[Saved data entries]
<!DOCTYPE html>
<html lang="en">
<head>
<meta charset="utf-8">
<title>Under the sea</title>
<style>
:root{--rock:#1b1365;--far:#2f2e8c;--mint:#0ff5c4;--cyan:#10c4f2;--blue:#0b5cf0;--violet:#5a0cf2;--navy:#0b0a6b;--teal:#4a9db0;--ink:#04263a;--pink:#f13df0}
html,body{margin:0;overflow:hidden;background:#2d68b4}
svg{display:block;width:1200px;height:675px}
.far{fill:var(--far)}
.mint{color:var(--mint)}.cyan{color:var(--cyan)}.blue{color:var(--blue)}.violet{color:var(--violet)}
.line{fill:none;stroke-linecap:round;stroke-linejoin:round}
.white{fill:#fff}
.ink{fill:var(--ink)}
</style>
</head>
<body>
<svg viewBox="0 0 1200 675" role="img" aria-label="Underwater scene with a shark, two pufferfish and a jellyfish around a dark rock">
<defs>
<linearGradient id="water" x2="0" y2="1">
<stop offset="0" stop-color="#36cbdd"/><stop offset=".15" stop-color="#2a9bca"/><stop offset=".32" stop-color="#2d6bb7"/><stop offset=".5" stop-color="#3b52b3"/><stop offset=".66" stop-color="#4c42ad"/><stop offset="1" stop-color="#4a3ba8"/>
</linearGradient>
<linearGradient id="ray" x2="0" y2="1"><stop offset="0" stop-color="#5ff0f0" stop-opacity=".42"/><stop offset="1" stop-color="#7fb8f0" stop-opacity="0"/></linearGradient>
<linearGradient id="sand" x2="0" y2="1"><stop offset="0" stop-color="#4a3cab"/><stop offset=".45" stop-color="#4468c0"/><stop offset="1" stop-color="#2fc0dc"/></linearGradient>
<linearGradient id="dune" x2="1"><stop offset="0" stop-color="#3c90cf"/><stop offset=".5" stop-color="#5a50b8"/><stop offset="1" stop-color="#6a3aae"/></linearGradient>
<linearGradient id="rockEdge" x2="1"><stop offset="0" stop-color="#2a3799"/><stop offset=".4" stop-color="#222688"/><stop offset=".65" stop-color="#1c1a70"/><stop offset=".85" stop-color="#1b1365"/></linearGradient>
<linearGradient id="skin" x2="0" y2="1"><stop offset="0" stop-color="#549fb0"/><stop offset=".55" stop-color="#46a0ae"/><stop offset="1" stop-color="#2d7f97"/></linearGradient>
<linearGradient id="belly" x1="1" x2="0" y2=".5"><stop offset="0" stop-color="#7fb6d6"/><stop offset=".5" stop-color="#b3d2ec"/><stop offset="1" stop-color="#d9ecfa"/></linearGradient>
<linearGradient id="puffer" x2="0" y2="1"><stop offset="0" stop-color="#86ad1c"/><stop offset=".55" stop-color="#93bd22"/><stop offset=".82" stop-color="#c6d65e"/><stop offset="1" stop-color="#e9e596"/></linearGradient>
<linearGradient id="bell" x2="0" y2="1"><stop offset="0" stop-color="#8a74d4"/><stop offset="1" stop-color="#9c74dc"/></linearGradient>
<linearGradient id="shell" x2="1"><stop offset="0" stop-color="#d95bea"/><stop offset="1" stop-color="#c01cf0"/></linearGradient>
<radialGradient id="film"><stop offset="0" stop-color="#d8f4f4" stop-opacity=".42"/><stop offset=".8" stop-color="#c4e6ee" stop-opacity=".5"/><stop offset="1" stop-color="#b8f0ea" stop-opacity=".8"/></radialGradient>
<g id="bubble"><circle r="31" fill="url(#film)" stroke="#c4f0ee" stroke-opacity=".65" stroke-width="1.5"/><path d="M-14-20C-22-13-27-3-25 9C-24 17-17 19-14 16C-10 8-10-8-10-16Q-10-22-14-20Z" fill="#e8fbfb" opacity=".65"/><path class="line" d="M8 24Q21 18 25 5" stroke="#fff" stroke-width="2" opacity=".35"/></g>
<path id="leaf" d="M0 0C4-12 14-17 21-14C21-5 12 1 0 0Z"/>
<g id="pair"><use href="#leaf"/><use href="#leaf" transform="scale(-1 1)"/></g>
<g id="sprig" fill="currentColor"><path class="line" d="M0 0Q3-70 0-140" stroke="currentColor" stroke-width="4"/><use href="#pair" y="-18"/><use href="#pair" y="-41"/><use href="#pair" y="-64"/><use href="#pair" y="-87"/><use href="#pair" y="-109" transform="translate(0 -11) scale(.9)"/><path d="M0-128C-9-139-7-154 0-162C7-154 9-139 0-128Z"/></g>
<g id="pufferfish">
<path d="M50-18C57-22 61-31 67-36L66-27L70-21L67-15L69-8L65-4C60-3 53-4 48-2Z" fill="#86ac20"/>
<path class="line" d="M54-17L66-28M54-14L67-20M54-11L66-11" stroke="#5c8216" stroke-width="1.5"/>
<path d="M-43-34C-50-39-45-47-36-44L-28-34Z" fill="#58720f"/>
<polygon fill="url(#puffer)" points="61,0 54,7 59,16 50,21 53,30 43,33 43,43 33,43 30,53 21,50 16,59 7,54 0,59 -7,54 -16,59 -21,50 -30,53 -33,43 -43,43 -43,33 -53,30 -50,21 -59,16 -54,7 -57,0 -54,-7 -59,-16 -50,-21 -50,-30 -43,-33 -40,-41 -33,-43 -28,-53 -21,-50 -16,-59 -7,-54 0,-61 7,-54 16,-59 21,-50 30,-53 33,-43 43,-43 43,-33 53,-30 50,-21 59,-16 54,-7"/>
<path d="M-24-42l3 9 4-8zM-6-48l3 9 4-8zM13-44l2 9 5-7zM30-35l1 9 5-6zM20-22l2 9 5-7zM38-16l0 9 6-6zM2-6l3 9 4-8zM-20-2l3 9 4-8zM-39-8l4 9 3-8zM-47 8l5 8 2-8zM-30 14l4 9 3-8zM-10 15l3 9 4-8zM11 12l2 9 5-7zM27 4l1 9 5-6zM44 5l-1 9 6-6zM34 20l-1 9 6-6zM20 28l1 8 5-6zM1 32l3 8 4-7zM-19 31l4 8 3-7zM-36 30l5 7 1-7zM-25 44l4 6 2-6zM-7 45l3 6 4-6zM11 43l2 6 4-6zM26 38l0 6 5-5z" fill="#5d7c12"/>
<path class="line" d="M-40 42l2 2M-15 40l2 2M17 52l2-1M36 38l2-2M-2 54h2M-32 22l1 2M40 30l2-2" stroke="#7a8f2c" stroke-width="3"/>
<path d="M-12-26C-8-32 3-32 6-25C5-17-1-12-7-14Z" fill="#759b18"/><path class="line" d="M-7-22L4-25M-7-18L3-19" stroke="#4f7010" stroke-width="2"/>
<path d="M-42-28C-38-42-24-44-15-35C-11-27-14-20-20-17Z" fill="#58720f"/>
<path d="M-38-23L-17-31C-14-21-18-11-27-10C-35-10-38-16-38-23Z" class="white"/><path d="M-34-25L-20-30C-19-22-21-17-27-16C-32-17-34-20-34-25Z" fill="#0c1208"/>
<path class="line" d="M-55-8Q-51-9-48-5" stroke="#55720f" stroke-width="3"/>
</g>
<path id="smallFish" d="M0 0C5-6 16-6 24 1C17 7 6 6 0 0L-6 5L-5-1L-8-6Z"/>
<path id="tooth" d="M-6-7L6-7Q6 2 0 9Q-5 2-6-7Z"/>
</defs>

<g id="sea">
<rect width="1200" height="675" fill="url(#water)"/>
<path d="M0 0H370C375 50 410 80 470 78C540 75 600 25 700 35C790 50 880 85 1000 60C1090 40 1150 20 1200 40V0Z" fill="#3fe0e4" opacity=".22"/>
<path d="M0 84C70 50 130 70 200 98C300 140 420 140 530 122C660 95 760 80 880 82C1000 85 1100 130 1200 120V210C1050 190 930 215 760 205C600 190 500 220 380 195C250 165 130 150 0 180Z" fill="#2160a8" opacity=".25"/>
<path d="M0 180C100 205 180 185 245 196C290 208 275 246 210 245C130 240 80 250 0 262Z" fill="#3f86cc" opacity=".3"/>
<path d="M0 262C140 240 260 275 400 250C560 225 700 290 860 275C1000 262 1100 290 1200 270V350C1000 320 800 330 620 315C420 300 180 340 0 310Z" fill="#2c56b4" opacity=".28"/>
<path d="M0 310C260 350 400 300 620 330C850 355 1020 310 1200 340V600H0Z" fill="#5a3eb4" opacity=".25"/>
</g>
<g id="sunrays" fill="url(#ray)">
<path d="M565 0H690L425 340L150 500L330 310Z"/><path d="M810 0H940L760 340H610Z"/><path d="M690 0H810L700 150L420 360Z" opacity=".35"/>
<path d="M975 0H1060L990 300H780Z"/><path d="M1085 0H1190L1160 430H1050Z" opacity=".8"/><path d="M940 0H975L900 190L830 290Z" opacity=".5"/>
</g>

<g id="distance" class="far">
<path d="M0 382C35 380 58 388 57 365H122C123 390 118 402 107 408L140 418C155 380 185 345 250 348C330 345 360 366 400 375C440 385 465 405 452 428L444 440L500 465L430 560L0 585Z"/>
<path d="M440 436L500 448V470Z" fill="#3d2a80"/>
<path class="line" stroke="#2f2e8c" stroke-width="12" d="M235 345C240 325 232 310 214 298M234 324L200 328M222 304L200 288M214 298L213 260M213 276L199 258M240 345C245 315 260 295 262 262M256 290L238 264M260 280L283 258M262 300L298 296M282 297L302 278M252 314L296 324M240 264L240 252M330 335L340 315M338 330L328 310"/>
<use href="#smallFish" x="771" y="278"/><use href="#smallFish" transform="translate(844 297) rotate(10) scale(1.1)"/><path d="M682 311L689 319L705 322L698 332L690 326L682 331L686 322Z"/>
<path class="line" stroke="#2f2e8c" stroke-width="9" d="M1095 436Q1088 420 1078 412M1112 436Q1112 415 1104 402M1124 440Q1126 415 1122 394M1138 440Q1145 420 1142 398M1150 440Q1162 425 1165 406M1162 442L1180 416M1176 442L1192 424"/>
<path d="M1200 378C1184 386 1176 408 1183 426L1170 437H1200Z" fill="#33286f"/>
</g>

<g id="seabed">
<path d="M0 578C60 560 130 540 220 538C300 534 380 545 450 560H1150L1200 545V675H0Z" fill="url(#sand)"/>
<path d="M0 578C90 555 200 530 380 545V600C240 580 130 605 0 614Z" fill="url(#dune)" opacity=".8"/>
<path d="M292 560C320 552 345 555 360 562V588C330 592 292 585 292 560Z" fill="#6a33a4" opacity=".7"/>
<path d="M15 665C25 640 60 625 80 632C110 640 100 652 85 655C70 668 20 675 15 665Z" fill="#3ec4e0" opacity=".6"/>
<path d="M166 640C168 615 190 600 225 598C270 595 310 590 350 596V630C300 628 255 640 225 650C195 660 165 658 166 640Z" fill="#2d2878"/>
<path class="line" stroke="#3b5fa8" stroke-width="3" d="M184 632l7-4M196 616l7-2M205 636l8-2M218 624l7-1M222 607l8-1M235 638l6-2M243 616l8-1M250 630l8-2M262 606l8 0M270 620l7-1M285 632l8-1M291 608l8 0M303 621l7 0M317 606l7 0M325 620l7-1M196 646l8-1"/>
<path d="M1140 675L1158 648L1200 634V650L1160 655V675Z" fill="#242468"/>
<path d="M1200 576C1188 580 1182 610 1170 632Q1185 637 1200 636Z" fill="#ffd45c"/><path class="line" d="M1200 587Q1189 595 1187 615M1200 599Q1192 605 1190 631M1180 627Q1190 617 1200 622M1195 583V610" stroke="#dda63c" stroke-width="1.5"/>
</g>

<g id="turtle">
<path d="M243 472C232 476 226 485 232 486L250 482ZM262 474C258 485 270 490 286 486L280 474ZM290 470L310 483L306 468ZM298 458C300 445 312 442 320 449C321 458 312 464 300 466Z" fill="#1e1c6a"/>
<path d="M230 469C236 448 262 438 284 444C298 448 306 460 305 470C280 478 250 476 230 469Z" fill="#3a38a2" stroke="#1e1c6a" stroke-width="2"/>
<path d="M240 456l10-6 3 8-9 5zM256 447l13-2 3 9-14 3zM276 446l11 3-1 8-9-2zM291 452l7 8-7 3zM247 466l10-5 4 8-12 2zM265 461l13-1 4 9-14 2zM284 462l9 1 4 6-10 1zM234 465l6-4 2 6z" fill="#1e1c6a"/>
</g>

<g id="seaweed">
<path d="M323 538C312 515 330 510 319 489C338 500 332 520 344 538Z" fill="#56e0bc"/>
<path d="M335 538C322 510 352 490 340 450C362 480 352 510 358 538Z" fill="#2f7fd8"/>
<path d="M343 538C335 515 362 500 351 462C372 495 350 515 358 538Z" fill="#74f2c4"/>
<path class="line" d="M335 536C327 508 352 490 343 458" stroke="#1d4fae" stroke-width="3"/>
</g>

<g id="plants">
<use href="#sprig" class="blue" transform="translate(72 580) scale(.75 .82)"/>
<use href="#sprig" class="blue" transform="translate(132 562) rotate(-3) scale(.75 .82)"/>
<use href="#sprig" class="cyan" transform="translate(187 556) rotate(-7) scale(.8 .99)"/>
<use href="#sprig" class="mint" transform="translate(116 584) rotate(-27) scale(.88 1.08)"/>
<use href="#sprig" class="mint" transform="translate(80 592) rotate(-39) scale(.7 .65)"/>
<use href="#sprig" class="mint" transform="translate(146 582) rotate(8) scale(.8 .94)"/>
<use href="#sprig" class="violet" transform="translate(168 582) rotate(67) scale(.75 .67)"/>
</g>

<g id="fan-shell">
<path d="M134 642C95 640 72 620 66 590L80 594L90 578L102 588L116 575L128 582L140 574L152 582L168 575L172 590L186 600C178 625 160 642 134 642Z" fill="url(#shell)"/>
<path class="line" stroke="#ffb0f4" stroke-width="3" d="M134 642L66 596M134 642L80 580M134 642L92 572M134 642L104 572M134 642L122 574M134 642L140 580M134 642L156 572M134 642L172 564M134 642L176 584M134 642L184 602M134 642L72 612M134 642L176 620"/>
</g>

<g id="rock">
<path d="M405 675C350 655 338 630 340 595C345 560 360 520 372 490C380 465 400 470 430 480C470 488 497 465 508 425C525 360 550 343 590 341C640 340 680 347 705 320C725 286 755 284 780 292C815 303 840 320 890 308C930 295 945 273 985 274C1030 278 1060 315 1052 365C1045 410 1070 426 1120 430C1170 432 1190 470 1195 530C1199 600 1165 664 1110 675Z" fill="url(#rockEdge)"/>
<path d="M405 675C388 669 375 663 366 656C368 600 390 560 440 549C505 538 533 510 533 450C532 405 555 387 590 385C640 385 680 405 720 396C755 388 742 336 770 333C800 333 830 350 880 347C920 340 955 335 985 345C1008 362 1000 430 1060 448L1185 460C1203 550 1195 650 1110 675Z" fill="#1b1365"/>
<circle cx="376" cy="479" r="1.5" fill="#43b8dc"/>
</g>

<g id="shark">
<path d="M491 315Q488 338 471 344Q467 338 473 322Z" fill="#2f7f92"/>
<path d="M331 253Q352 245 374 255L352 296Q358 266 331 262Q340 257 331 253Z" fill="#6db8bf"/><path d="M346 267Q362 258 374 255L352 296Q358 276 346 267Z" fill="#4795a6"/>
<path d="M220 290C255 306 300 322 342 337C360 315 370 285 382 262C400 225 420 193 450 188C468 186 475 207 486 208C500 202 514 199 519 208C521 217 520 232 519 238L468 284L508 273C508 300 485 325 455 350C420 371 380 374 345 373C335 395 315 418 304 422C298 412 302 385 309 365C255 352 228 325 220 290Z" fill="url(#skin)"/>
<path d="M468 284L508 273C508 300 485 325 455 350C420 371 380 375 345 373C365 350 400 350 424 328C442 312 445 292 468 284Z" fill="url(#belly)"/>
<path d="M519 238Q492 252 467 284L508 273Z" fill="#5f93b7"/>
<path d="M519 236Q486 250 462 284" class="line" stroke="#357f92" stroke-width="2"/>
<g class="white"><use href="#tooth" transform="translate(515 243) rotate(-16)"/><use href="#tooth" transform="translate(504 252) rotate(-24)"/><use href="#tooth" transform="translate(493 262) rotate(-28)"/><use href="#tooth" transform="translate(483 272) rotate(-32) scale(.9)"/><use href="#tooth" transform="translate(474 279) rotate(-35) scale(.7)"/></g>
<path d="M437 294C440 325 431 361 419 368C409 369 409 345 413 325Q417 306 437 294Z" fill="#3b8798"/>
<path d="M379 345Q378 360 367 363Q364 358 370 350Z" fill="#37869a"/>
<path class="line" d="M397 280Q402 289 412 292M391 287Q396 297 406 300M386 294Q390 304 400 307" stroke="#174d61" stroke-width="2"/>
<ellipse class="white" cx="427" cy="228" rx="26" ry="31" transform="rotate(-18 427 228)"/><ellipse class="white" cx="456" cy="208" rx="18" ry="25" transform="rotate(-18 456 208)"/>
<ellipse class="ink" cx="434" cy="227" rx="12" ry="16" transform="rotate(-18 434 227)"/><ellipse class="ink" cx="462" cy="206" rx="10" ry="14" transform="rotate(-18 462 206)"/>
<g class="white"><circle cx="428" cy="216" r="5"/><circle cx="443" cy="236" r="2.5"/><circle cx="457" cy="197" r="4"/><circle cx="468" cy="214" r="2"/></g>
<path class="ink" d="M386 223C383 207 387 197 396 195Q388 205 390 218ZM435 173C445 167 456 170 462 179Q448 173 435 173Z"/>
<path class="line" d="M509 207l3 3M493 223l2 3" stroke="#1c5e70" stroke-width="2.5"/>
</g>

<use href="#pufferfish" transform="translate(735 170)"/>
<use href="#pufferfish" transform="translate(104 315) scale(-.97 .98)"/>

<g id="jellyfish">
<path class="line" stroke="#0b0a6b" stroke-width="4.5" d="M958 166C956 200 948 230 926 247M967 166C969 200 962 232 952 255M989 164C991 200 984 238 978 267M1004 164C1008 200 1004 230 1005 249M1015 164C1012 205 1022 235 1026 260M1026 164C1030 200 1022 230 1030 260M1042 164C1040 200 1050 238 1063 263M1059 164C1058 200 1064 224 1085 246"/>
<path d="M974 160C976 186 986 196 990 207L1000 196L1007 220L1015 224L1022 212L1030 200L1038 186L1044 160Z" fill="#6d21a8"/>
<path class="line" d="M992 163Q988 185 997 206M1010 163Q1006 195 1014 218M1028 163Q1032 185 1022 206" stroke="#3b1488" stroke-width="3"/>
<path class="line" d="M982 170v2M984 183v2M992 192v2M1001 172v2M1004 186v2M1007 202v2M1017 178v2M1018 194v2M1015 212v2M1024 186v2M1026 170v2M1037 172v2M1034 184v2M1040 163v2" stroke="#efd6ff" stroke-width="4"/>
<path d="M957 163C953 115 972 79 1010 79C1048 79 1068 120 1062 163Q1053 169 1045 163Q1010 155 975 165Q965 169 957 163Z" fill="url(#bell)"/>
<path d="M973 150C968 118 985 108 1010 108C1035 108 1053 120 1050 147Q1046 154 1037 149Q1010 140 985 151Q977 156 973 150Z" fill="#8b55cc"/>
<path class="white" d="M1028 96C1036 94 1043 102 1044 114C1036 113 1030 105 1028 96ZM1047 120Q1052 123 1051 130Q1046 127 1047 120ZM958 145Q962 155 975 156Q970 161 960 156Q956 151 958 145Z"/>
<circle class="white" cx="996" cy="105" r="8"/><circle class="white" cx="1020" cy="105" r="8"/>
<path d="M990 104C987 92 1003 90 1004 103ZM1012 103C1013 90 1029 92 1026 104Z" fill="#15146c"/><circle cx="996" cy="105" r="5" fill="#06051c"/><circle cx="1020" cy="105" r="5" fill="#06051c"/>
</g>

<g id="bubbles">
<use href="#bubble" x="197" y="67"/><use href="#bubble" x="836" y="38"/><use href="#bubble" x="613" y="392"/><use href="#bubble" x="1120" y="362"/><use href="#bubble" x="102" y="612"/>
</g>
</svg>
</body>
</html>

- _Problem requirements_: Copy range, inclusive: the line holding "378C1184 386 1176" to the line holding "578C90 555 200". Reproduce exactly those lines of the records above and no others.

- _Output_:
<path d="M1200 378C1184 386 1176 408 1183 426L1170 437H1200Z" fill="#33286f"/>
</g>

<g id="seabed">
<path d="M0 578C60 560 130 540 220 538C300 534 380 545 450 560H1150L1200 545V675H0Z" fill="url(#sand)"/>
<path d="M0 578C90 555 200 530 380 545V600C240 580 130 605 0 614Z" fill="url(#dune)" opacity=".8"/>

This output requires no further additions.